•Hiring discrimination based on age and presence of tattoos
•A grievance process that retaliates against workers for raising valid workplace issues
Green America and CLW called on Apple to do what was necessary to ensure that workers making Apple products were treated according to law and Apple’s own social responsibility commitments.
As a result, Apple lost half a mark under Pollution and Toxics, and a whole mark under Workers Rights.

Reference:

iPhone and iPad Supplier Exploits and Endangers Safety of 20,000 Workers (4 September 2014)

Research from Danish organisation DanWatch published in November 2013 found that none of the 10 mobile phone or computer manufacturers that they investigated could guarantee that they do not use gold mined by children.
DanWatch investigated the policies of Apple and found that it is not monitoring its gold supply chains to the extent that it could ensure there is no child labour connected to the gold it uses. It has no procedures to identify child labour in its gold supply chain.
The DanWatch report entitled "Child-mined gold in your gadgets?" describes how children from the age of 6 years work in small unauthorized mines in Mali and Ghana. These countries are among the largest exporters of gold in Africa.
In a statement on their website DanWatch said "It is normal in Mali and Ghana that children participate in the work in gold mines, risking both their health and lives. In the gold mines, children are digging deep, insecure mine shafts and work underground in shifts of up to ten hours. In Mali, it is estimated that between 20,000 and 40,000 children are working in gold mines, while there are no numbers available in Ghana. Worldwide, it is estimated that at least 1,5 million children are working in the gold mine industry."
Child workers in the mines are at risk of mercury poisoning. The metal is used to extract gold from the ore. Mercury attacks the central nervous system and can cause chronic disabilities, especially in children, because their bodies are developing and therefore particularly vulnerable to heavy metal.
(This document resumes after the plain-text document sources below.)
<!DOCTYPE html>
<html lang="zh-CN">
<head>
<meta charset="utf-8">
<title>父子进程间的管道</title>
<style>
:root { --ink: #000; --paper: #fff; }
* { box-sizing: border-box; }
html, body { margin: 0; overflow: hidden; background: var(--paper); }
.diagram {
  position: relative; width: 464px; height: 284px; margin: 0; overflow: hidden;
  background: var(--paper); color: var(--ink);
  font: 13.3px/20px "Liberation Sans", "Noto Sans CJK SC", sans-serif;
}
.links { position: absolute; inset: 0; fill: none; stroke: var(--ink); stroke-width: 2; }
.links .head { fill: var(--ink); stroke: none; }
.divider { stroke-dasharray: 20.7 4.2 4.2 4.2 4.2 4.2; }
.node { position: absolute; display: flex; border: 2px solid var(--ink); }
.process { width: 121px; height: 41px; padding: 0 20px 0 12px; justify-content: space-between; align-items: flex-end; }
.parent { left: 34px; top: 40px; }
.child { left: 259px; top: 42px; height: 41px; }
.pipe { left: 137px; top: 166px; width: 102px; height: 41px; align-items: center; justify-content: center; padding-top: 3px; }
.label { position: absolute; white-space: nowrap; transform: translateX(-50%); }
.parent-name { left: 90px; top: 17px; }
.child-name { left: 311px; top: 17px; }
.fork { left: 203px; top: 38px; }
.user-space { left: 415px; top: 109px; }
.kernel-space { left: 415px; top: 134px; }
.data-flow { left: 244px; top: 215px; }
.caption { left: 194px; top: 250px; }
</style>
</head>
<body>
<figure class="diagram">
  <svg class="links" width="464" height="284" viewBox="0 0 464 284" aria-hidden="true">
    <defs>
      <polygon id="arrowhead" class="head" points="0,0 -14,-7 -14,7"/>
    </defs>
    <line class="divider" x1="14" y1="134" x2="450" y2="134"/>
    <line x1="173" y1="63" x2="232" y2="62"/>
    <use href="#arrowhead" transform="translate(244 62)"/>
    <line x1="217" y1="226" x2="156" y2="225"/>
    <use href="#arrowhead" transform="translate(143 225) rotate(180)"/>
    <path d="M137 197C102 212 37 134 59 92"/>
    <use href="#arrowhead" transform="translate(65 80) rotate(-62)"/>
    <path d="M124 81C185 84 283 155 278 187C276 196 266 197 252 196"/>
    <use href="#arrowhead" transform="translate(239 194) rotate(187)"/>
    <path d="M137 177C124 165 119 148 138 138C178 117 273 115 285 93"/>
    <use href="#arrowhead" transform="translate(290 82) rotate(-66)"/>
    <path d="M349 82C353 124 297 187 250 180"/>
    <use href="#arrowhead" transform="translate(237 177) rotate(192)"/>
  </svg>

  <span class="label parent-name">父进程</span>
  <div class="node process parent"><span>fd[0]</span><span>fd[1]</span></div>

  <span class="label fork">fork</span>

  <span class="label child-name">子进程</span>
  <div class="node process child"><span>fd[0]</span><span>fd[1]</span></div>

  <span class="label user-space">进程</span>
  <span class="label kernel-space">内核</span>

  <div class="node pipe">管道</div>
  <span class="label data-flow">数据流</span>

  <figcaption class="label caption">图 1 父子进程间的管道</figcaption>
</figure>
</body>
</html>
Reference:

Child-mined gold in your gadgets? (November 2013)